On 9 September 1861, Nicholas Adams was mustered into the 50th Pennsylvania Infantry, Company A, as a Private. At his enrollment, he claimed to be 19 (but was actually 18), was 5 foot 7 3/4 inches tall, florid complexion, brown hair, blue eyes, and lived in Sacramento. His occupation was given as laborer. Future brother-in-law William Rothermel was in the same regiment and company. After three years of service, Nicholas could have received an honorable discharge, but instead, while at Blaine’s Cross Roads, Tennessee, he re-enlisted along with his future brother-in-law for a term of three years. Shortly after the war ended, the regiment was mustered out on 30 July 1865.
The war record of Nicholas Adams is interesting in that he lost an eye at Chancellorsville, Virginia, in 1863, and after three months of recovery, he returned to the front, continuing to serve although he was eligible for a surgeon’s discharge.
He fought in many battles and when in a reminiscent mood, his war history was more interesting than many found on the printed page, because it was drawn from actual experience which was [sic] never known to shy danger when the liberty of his country was at stake. He was minus one eye which was shot out… in a skirmish which came near costing him his life. The bullet passed through the eye and lodged in his throat. He coughed it out and in less than three months he was back in the ranks.
He was taken captive in the Battle of Petersburg, Virginia, 2 April 1865 and his experiences were most interesting but not without a touch of pathos when he recalled the suffering and privations he endured during his captivity.

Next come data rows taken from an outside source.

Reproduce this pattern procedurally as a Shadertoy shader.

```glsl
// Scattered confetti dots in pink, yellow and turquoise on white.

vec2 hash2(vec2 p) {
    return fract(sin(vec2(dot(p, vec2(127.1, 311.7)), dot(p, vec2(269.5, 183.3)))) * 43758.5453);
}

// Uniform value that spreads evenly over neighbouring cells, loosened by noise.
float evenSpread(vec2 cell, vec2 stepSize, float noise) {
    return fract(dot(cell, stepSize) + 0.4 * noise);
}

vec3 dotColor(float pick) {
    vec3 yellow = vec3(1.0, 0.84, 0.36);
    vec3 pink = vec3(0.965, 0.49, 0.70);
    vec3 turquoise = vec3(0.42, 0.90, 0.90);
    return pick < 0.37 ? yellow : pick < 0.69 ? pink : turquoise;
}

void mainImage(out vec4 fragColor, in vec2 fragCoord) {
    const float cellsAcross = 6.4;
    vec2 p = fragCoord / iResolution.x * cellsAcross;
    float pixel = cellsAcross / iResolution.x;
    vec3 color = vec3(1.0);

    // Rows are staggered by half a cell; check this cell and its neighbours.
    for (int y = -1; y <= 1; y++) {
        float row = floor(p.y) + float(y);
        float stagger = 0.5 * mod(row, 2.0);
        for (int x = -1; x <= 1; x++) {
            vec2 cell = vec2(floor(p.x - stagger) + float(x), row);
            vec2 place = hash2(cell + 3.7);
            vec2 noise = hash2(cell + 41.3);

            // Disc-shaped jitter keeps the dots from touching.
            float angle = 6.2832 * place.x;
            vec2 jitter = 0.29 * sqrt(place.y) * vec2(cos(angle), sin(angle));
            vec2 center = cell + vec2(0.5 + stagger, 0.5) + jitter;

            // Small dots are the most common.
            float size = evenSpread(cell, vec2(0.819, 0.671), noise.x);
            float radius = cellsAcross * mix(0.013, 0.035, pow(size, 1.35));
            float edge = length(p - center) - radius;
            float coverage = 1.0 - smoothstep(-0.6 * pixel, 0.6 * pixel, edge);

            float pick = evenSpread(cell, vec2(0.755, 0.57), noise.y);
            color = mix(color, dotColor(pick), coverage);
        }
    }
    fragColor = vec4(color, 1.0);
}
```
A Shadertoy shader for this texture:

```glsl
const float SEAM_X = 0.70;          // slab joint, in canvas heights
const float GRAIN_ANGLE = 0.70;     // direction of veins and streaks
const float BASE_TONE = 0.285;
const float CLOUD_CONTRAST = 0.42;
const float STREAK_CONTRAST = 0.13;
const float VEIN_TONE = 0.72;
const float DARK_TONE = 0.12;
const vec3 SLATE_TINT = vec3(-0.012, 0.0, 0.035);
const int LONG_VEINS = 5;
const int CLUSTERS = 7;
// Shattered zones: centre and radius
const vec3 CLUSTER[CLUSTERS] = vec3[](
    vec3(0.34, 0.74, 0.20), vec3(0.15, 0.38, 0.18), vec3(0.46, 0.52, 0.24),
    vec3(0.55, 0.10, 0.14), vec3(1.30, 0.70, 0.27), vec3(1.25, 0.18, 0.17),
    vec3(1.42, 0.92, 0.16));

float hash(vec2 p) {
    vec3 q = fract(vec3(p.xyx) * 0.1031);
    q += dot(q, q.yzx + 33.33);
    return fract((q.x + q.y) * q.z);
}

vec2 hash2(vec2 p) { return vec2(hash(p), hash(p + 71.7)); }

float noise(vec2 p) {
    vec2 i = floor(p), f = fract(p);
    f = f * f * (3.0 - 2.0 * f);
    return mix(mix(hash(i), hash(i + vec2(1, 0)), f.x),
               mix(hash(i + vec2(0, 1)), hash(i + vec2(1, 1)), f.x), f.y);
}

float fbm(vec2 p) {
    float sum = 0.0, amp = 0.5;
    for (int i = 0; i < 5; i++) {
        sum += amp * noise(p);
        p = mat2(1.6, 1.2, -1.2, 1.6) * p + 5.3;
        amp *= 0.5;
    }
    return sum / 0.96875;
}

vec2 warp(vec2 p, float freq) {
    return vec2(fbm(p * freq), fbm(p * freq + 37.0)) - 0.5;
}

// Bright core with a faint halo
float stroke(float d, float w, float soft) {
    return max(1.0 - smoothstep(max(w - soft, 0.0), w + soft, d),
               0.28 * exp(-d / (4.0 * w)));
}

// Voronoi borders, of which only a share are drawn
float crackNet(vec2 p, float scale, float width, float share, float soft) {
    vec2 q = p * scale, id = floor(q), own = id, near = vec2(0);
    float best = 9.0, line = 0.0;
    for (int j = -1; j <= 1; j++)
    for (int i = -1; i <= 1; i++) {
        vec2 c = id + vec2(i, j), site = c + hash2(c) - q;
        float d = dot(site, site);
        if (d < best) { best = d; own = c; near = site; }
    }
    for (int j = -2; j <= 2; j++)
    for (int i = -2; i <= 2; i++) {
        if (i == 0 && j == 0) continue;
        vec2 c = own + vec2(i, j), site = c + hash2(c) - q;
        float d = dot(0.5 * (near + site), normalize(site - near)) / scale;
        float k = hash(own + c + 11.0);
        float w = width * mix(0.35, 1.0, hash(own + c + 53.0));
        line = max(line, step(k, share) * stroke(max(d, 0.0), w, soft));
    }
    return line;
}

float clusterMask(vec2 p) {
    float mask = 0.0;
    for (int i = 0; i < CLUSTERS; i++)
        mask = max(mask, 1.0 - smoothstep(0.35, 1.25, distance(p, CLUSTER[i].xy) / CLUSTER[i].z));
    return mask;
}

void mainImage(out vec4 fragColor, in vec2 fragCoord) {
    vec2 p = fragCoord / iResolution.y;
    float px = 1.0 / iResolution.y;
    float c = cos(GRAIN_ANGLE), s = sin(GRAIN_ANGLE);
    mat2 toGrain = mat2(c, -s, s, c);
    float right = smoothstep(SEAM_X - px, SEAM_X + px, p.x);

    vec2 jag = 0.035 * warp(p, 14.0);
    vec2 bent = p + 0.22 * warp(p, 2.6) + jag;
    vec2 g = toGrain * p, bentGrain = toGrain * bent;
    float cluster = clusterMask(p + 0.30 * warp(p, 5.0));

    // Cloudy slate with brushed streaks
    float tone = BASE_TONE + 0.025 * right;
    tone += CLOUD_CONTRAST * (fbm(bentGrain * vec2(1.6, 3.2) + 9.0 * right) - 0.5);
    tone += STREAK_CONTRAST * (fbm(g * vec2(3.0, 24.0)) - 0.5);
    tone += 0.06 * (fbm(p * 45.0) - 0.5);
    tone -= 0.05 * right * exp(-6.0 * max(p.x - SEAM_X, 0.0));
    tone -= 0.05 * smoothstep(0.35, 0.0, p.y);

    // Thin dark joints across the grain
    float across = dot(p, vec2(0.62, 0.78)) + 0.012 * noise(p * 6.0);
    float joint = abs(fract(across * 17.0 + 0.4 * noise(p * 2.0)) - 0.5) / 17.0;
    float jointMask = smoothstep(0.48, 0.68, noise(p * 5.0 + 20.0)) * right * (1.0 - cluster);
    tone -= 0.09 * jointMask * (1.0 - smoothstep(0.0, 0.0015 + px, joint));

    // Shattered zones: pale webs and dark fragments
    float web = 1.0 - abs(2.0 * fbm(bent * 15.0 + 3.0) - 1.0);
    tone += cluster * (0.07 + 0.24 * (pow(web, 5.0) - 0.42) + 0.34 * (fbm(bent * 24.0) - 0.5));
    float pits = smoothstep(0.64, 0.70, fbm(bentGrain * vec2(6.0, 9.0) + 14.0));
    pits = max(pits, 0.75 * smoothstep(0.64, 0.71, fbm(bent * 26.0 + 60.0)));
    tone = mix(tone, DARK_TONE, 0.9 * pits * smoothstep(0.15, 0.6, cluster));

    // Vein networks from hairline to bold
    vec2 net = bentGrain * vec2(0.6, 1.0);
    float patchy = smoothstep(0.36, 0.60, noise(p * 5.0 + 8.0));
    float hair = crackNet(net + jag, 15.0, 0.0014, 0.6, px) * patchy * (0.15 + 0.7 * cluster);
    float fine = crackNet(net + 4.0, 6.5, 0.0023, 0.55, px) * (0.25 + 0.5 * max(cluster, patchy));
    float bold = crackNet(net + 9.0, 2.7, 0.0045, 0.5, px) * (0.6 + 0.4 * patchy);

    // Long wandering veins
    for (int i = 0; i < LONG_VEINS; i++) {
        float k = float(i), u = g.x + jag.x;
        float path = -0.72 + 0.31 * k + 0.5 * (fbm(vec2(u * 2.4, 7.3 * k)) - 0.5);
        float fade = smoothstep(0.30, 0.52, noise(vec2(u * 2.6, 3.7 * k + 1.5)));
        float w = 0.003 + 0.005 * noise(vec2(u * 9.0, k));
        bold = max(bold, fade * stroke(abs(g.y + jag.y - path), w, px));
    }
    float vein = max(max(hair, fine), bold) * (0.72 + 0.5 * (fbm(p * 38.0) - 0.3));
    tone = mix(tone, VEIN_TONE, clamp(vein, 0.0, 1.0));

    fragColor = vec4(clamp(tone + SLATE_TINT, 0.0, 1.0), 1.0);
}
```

Upon returning from the war he married Lucy Ann Rothermel and the couple moved to Williamstown, Dauphin County. To their union were born many children, including: Hannah Sevilla Adams (1866-?); Rolandis “Paddy” Adams (1868-?); Isaac Monroe Adams (1870-?); Charles Milton”Farmer” Adams (1875-?); William Victor Adams (1876-?); Sarah Ellen Adams (1878-?); Nicholas Edwin Adams (1880-?); John Quincy Adams (1882-?); Lucy Mary Adams (1885-?); Clayton Franklin Adams (1890-?); Lizzie Adams; and Mae Adams.
After the war, Nicholas Adams supported his family by working as a coal miner and as his sons reached an appropriate age, they too worked in the mines. In 1900 Nicholas was a team driver at the mines and his sons were working as laborers or miners; daughter Lucy was working in a shirt factory. By 1910, he had “retired” and had his “own income.” Youngest son Clayton, still living at home at age 30, was a retail confection merchant.
Because he lost an eye during the war, Nicholas Adams was eligible for a invalid pension, which he applied for in 1867. He received a pension until his death at age 84 on 16 September 1927. After his death, his widow Lucy applied for and received a widow’s pension which she collected until her death in 1928.
The description of his funeral was told in the Williamstown Sesquicentennial Book, 1976:
The funeral was held from the home of his son Clayton, on Tuesday afternoon, 20 September 1927. It was the largest held in the town for years and was in keeping with the aged veteran’s illustrious military career. The casket, draped with American flag, was decorated with beautiful flowers and was escorted to the grave by the following delegations: Colors and color guards from Spanish and World War, Williamstown Band, Chester Post G.A.R., flag borne by a delegation of boys and girls from the high school (this flag was presented by him to the public school), American legion Post No. 239, and Spanish War Veterans, Washington Camp 250 P.O.S.A. The pall bearers were selected from the ranks of the local Spanish and World War veterans. Rev. Cornwell Beamesderfer, assisted by the Rev. Geiseke were the officiating clergymen.
Nicholas Adams is buried in Fairview Cemetery in Tower City, Schuylkill County.
More information is sought on Nicholas Adams, his life and Civil War service. Readers are invited to contribute!
Some information for this post was taken from the Williamstown Sesquicentennial Book, 1976 (portrait and quotes); A Comprehensive History of the Town of Gratz Pennsylvania; Pennsylvania Archives (Veterans’ File card); Ancestry.com (Pension Index Card); and from member family trees on Ancestry.com.